This tutorial assumes that you have completed the Getting Started tutorial, and that you have some familiarity with Open Source Multi Axis Stroker Robots, TCode, and JavaScript.

Default Configuration

To control a device with an instance of Ayva, the axes for the device must be configured. The default configuration consists of the axes needed to control an OSR2 or SR6 device:

Axis Type Alias
L0 linear stroke
L1 linear surge
L2 linear sway
R0 rotation twist
R1 rotation roll
R2 rotation pitch
A0 auxiliary valve
A1 auxiliary suck
A2 auxiliary lube
V0 auxiliary vibe0
V1 auxiliary vibe1

An instance of Ayva can use the default configuration by calling the defaultConfiguration() method:

const ayva = new Ayva();

This method also returns the Ayva instance itself, allowing the above code to be reduced to one line:

const ayva = new Ayva().defaultConfiguration();

After axes have been configured (and an output has been added) Ayva can begin generating TCode:

// Move the twist axis to position zero over 1 second.
  axis: 'twist', // An axis can be referred to by its name or alias (i.e. 'R0' would also work here).
  to: 0,
  duration: 1

Note: The Motion API is explained in greater detail in the next tutorial.


Ayva can output to a function or any object with a write() method. This allows the flexibility to connect to any kind of output. The following example just logs the TCode generated to the console:

const ayva = new Ayva().defaultConfiguration();


// The TCode generated by the following command would simply be output to the console.
  axis: 'L0',
  to: 1,
  speed: 2

When Ayva is being used within a web application, the convenience class WebSerialDevice may be used to connect to an actual device. For graphical simulation, there is the OSR Emulator. In a Node.js app, the serial library serialport may be used.

Axis Limits

Axis values in Ayva are specified in the range [0, 1]. Internally, when values are translated to TCode they are scaled to the range [0, 9999]. For example, the following would result in the L0 axis moving to position 9999:

  axis: 'L0',
  to: 1,
  duration: 1

An axis can be configured to scale values to a smaller range. For existing axes this can be done with the updateLimits() method:

ayva.updateLimits('pitch', 0.3, 0.7);

// The following would now result in the pitch axis moving to about position 7000.
  axis: 'pitch',
  to: 1,
  duration: 1

Custom Axis Configuration

An axis configuration consists of the following parameters:

Parameter Type Attributes Default Description
name String

the machine name of the axis (such as L0, R0, etc...)

type String

linear, rotation, or auxiliary

alias String <optional>

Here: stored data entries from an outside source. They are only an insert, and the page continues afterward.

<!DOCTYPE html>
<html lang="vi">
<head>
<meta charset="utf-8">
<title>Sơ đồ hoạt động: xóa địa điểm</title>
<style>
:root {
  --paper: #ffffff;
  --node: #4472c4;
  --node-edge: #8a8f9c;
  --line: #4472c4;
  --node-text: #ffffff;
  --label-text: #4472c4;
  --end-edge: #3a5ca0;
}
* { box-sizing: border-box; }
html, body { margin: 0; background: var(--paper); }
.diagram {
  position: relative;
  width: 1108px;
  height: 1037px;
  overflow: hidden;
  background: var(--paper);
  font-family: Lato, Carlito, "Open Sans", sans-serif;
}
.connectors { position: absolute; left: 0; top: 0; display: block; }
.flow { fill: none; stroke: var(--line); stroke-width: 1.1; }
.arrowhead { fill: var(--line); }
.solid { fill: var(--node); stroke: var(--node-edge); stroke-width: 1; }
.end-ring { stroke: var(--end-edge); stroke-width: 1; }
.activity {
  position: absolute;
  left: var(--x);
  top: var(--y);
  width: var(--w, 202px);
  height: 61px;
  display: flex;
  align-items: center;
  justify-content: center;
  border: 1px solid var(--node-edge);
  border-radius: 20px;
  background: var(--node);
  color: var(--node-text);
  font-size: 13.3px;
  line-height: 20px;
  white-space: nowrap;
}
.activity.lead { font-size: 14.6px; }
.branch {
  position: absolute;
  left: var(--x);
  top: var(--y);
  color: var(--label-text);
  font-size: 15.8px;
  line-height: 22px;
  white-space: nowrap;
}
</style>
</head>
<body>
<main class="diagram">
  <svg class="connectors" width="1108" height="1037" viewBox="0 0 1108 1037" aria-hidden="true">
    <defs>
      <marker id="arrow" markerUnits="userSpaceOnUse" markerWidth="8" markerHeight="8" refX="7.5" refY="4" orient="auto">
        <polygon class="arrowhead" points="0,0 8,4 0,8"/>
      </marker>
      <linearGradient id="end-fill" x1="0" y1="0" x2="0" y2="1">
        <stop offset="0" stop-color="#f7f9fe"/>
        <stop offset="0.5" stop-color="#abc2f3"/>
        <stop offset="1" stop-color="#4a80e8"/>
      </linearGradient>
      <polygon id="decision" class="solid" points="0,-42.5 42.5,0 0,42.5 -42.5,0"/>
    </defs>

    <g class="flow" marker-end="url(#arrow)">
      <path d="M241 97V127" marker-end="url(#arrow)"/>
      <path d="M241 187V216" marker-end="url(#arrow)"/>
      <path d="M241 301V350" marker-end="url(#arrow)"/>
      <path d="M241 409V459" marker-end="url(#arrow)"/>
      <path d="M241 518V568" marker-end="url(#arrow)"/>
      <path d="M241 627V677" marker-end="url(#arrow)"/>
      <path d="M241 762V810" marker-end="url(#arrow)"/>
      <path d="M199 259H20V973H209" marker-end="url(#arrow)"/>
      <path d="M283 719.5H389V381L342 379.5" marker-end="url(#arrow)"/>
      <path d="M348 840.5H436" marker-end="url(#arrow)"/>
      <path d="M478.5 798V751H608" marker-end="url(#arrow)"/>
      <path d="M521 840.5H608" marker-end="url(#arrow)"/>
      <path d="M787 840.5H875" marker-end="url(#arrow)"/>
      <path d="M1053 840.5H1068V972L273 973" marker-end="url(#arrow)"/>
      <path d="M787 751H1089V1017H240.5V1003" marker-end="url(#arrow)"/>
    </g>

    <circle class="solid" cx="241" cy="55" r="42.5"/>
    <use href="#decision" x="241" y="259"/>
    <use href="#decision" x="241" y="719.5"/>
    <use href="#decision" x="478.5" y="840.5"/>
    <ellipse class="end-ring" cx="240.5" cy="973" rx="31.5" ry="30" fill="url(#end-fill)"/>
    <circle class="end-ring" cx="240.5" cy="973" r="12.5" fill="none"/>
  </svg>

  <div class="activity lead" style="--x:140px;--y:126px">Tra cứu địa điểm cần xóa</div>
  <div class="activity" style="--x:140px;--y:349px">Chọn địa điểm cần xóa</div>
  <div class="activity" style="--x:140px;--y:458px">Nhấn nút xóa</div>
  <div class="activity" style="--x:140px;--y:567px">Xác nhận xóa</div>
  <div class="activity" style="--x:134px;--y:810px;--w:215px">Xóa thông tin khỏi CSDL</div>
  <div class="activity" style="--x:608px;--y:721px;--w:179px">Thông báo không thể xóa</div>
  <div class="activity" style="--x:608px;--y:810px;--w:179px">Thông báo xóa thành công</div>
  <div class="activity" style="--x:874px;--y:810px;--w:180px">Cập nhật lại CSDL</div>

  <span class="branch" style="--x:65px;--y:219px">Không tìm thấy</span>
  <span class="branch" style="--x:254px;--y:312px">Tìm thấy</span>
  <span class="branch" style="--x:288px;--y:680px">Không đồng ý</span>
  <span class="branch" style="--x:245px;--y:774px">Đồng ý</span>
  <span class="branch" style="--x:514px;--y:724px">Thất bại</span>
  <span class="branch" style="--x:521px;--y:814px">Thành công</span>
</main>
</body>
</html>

an alias used to refer to the axis (such as twist, pitch, stroke, etc)

max Number <optional>

specifies maximum value for the axis

min Number <optional>

specifies minimum value for the axis

defaultValue Number <optional>
0.5 for linear axes, 0 for auxiliary

specifies the default value for the axis

resetOnStop Boolean <optional>

setting this flag will send the axis to its default value when ayva.stop() is called.

The configureAxis() method can be used to configure a single axis:

  name: 'C0',
  type: 'linear',
  alias: 'custom',
  max: 0.9,
  min: 0.1,

  axis: 'C0',
  to: 0,
  speed: 1,

Alternatively a configuration object with multiple axes can be passed to Ayva's constructor.

// Create a new config that only consists of the stroke and roll axis (an OSR2 without any mods)
const config = {
  name: 'OSR2',      // Optional name of the config.
  defaultAxis: 'L0', // Optional default axis. When an axis is not specified in commands, this axis is used.
  frequency: 50,     // Optional. The frequency of updates to devices in Hz. The default is 50.
  axes: [{
    name: 'L0',
    type: 'linear',
    alias: 'stroke'
    name: 'R1',
    type: 'rotation'
    alias: 'roll'

const ayva = new Ayva(config);